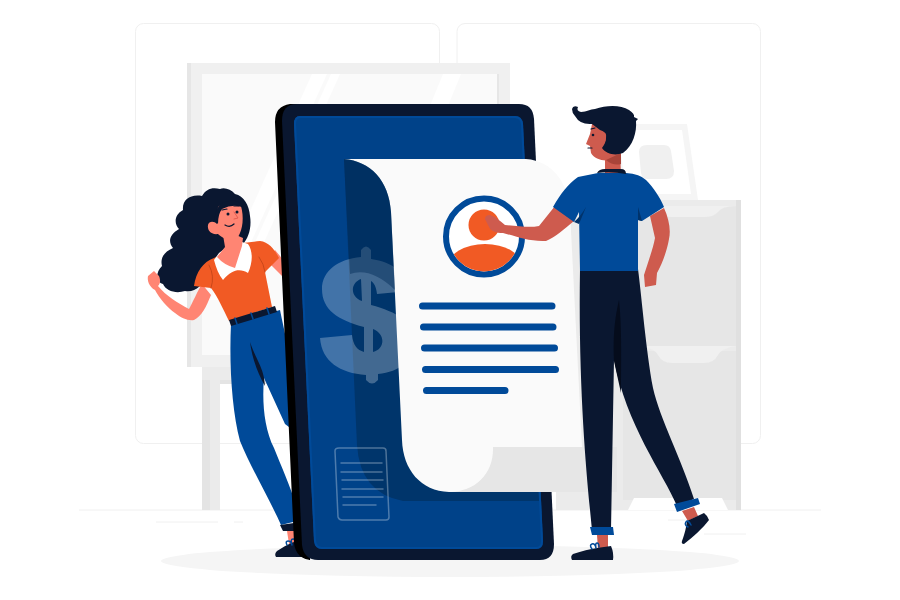
<!DOCTYPE html>
<html lang="en">
<head>
<meta charset="utf-8">
<title>Mobile invoice illustration</title>
<style>
:root{--navy:#0a1730;--blue:#004a99;--screen:#004289;--shade:#00356b;--orange:#f15a24;--skin-a:#ff8573;--skin-b:#ce5b4e;--paper:#fafafa;--fold:#e6e6e6;--black:#000;--wall:#f0f0f0;--wood:#ebebeb;--drawer:#e6e6e6}
html,body{margin:0;width:900px;height:600px;overflow:hidden;background:#fff}
svg{display:block}
.navy{fill:var(--navy)}.blue{fill:var(--blue)}.orange{fill:var(--orange)}
.skin-a{fill:var(--skin-a)}.skin-b{fill:var(--skin-b)}
.line{fill:none;stroke-linecap:round;stroke-linejoin:round}
.wall-line{fill:none;stroke:var(--wall)}
.invoice-line{stroke:var(--blue);stroke-width:7;stroke-linecap:round}
.ink{stroke:var(--navy);stroke-width:1.2}
.seam{stroke:#c9471a;stroke-width:1}
</style>
</head>
<body>
<svg width="900" height="600" viewBox="0 0 900 600" role="img" aria-label="Two people beside a giant phone that issues an invoice">
<defs>
<clipPath id="avatar-clip"><circle cx="484" cy="236.500" r="35"/></clipPath>
<clipPath id="screen-clip"><path d="M300 116H515Q522 116 523 124L543 541Q543 549 536 549H322Q315 549 314 541L294 124Q294 116 300 116Z"/></clipPath>
<clipPath id="glass-clip"><path d="M202 74H497V355H202Z"/></clipPath>
</defs>

<g id="room">
<rect class="wall-line" x="135.500" y="23.500" width="304" height="420" rx="8"/>
<rect class="wall-line" x="457" y="23.500" width="303.500" height="420" rx="8"/>
<path class="wall-line" d="M79 510H821M156 522H218M234 522H243M668 520H690M704 534H746"/>
<g id="window">
<path fill="#e6e6e6" d="M187 63H193V367H187Z"/>
<path fill="#f0f0f0" d="M191 63H510V367H191Z"/>
<path fill="#fafafa" d="M202 74H497V355H202Z"/>
<path fill="#e6e6e6" d="M497 74H499V355H497Z"/>
<g clip-path="url(#glass-clip)" fill="#fff"><path d="M312 74H327L225 300H210ZM331 74H340L238 300H229ZM443 74H461L430 150H412Z"/></g>
</g>
<g id="desk"><path fill="#ebebeb" d="M202 367H330V380H220V510H202Z"/><path fill="#e4e4e4" d="M202 380H210V510H202ZM220 380H330V384H220Z"/></g>
<g id="cabinet">
<path fill="#ebebeb" d="M556 200H741V510H556Z"/>
<path fill="#e6e6e6" d="M623 206H736V346H623ZM623 351H736V500H623Z"/>
<path fill="#f0f0f0" d="M640 206H736Q722 206 718 212Q714 217 704 217H672Q662 217 658 212Q654 206 640 206ZM640 346H736Q722 348 718 355Q714 363 704 363H672Q662 363 658 355Q654 348 640 346Z"/>
<path fill="#e0e0e0" d="M736 200H741V510H736Z"/>
<path fill="#fff" d="M634 498H722L728 510H628Z"/>
<path fill="#f5f5f5" d="M612 124H687L698 200H622Z"/>
<path fill="#fff" d="M617 130H682L691 194H627Z"/>
<path fill="#f0f0f0" d="M647 145H664Q670 145 671 151L674 171Q674 179 666 179H648Q642 179 641 173L639 152Q639 145 647 145Z"/>
</g>
<ellipse id="floor-shadow" cx="450" cy="561" rx="289" ry="16" fill="#f5f5f5"/>
</g>

<g id="woman">
<path class="skin-a" d="M268 262L285 279V262L275 250ZM286 334L278 340L279 349L290 350Z"/>
<path class="navy" d="M220 189C212 187 206 189 202 196C190 194 182 200 183 210C174 215 174 224 179 229C169 235 168 242 173 248C164 252 160 258 162 266C155 273 156 282 163 284C166 291 176 294 185 291C195 293 203 285 207 275C213 270 216 263 219 258L232 241L243 244C248 239 252 228 250 216C249 205 244 196 235 194C231 189 224 187 220 189Z"/>
<path class="skin-a" d="M202 284L211 295C206 307 202 316 194 320C188 321 181 318 175 313C168 308 159 298 155 290C149 287 147 280 148 276L154 271L159 276C161 281 160 284 158 286C166 296 178 303 189 309C193 302 197 292 202 284Z"/>
<path class="blue" d="M231 324L280 310C284 330 290 355 294 380L306 440L285 424L264 378C262 402 264 428 274 448C282 468 292 490 301 520L281 525C272 504 250 466 240 441C232 411 229 364 231 324Z"/>
<path class="navy" d="M250 342C255 357 262 366 264 378L265 386C258 374 252 358 250 342ZM280 525L294 523V531H283Z"/>
<path class="skin-a" d="M287 531H299V544H289Z"/>
<path class="navy" d="M277 551C284 547 289 543 298 541L302 557H276Q274 554 277 551Z"/>
<path class="line" stroke="#004a99" stroke-width="1.500" d="M287 545q-2-4 1-4t4 4q-2-6 1-6t3 4"/>
<path class="orange" d="M214 258L243 243Q251 242 260 241C269 242 275 250 279 258L265 272L272 307L229 321C223 309 218 297 211 288L194 286C196 272 203 262 214 258Z"/>
<path class="line seam" d="M211 288Q215 276 209 265M265 272Q264 264 259 257"/>
<path fill="#fff" d="M214 260C216 268 219 275 223 280C233 268 241 269 248 273C253 262 253 251 248 244L236 240L219 253Z"/>
<path class="skin-a" d="M222 229L243 238L242 246L235 268Q224 265 217 257L225 247Z"/>
<path class="navy" d="M229 320L275 306L277 312L231 326Z"/>
<path class="line" stroke="#004a99" stroke-width="1.500" d="M235 318l2 6M251 313l2 6M267 308l2 6"/>
<path class="skin-a" d="M218 207C223 203 233 203 241 206C244 217 243 229 238 237C232 243 222 238 218 234C211 235 207 230 208 225C209 221 214 221 217 224Z"/>
<path class="navy" d="M215 221C214 208 221 202 229 201C236 200 242 202 244 208Q234 203 222 209Q218 214 218 224Z"/>
<path class="line ink" d="M225 225Q230 228 234 224M222 210l5-1M234 206l5 0"/>
<circle class="navy" cx="228" cy="214" r="1.500"/><circle class="navy" cx="237" cy="212" r="1.500"/>
<path class="line" stroke="#e35d50" d="M234 212l4 6-4 1"/>
</g>

<g id="phone">
<path fill="var(--black)" d="M290 104H310V560H313Q296 560 294 543L275 122Q275 106 290 104Z"/>
<path class="navy" d="M297 104H519Q533 104 534 119L554 544Q554 560 540 560H318Q304 560 302 545L282 121Q282 104 297 104Z"/>
<g id="screen" clip-path="url(#screen-clip)">
<path fill="var(--screen)" d="M290 112H550V552H290Z"/>
<path id="paper-shadow" fill="var(--shade)" d="M344 159H545V501H403Q360 493 357 445Z"/>
<g id="dollar-sign" opacity=".26">
<path fill="#fff" d="M361 250Q366 243 371 250V259C393 262 407 273 409 291L377 294C376 286 374 283 371 281V305C397 312 414 322 414 341C414 360 400 372 378 374V380Q372 387 366 380V375C340 373 322 362 320 338L352 335C353 345 357 350 364 352V327C338 320 322 310 322 289C322 271 338 259 361 257ZM361 279C350 283 350 297 362 301ZM373 329V352C385 349 386 334 373 329Z"/>
</g>
<g id="mini-document" class="line" stroke="#fff" stroke-opacity=".3" stroke-width="1.500">
<path d="M339 448H383Q386 448 386 451L389 517Q389 520 386 520H342Q339 520 338 517L335 451Q335 448 339 448Z"/>
<path d="M341 463H382M341 472H382M342 480H383M342 489H383M343 497H383M343 505H376"/>
</g>
<path class="line" stroke="var(--blue)" stroke-width="4" d="M300 116H515Q522 116 523 124L543 541Q543 549 536 549H322Q315 549 314 541L294 124Q294 116 300 116Z"/>
</g>
</g>

<g id="invoice">
<path fill="var(--paper)" d="M344 159H526C553 161 568 183 570 211L582 447H617V492H449C421 491 403 470 402 440L391 212C389 180 370 161 344 159Z"/>
<path fill="#002a57" d="M344 159C370 161 389 180 391 212L395 290Q371 267 350 274Z" opacity=".45"/>
<path fill="var(--fold)" d="M493 447H617V492H449C476 492 494 473 493 447Z"/>
<g id="avatar">
<circle cx="484" cy="236.500" r="38" fill="#fff" stroke="var(--blue)" stroke-width="6"/>
<g clip-path="url(#avatar-clip)" class="orange"><circle cx="484" cy="225" r="15.500"/><ellipse cx="485" cy="266" rx="37" ry="22"/></g>
</g>
<path class="invoice-line" d="M422.500 306H552M423.500 327H553M424.500 348H554.500M425.500 369.500H555.500M426.500 390.500H505"/>
</g>

<g id="man">
<path class="skin-b" d="M555 206L574 221C564 229 556 237 546 241C530 242 515 236 503 233C496 233 491 231 489 227L485 219Q485 215 490 215C496 217 500 221 505 225C518 226 529 228 539 226Z"/>
<path class="skin-b" d="M650 216L664 208C669 219 671 230 669 239C667 251 662 264 657 273L656 285L645 287L644 275C648 262 653 249 655 238Z"/>
<path class="skin-b" d="M605 150L620 148L621 176H605Z"/>
<path class="navy" d="M580 269H638C642 300 646 350 653 388C660 419 681 458 694 499L677 506C663 473 626 425 614 359L611 530H592C587 480 578 390 580 269Z"/>
<path fill="#050c1c" d="M619 300C614 321 613 340 614 361L621 393C621 360 622 327 619 300Z"/>
<path class="blue" d="M590 527H613L614 535H592ZM674 504L698 498L700 504L677 512Z"/>
<path class="skin-b" d="M597 535H608V549H598ZM682 511L694 507L698 516L688 521Z"/>
<path class="navy" d="M573 554C582 551 590 549 597 548L611 546Q614 553 613 560H572Q570 556 573 554ZM682 541C685 533 686 528 687 521L704 513Q708 516 709 520C703 528 693 537 684 544Q681 544 682 541Z"/>
<path class="line" stroke="#004a99" stroke-width="1.500" d="M592 549q-3-4 0-5t4 4q-1-5 1-5t2 4M688 527q-4-2-2-5t5 3"/>
<path class="blue" d="M598 173H626Q640 174 646 180C653 187 660 197 664 207L642 221L638 220V271H580L579 212L574 222L553 207C561 193 568 184 578 177Z"/>
<path fill="#00336b" d="M579 224L586 207Q580 217 574 222ZM638 207L642 221L638 220Z"/>
<path class="navy" d="M597 173Q599 169 605 169H621Q626 169 626 174Q611 171 597 173Z"/>
<path class="skin-b" d="M592 124L605 120L621 128V155C612 163 596 162 591 153L590 146L586 144L590 134Z"/>
<path fill="#a94439" d="M606 160L621 153V164Q613 166 606 160Z"/>
<path class="navy" d="M572 109Q573 105 578 107Q576 111 581 112C587 112 590 109 595 109C607 105 621 105 629 110Q635 114 634 117L638 119L636 121C637 132 633 146 623 153C615 156 606 154 602 148C604 145 606 142 606 138Q607 132 600 130L592 124Q580 125 575 116Q572 113 572 109Z"/>
<path class="skin-b" d="M601 132Q607 131 606 138Q605 144 601 145Z"/>
<path class="line ink" d="M591 129l4-1M588 148l4 0"/><circle class="navy" cx="593" cy="135" r="1.300"/>
</g>
</svg>
</body>
</html>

**Your task**. When the word "clip" turns up on a line of the material above, copy that line.

**Finished task**.
<clipPath id="avatar-clip"><circle cx="484" cy="236.500" r="35"/></clipPath>
<clipPath id="screen-clip"><path d="M300 116H515Q522 116 523 124L543 541Q543 549 536 549H322Q315 549 314 541L294 124Q294 116 300 116Z"/></clipPath>
<clipPath id="glass-clip"><path d="M202 74H497V355H202Z"/></clipPath>
<g clip-path="url(#glass-clip)" fill="#fff"><path d="M312 74H327L225 300H210ZM331 74H340L238 300H229ZM443 74H461L430 150H412Z"/></g>
<g id="screen" clip-path="url(#screen-clip)">
<g clip-path="url(#avatar-clip)" class="orange"><circle cx="484" cy="225" r="15.500"/><ellipse cx="485" cy="266" rx="37" ry="22"/></g>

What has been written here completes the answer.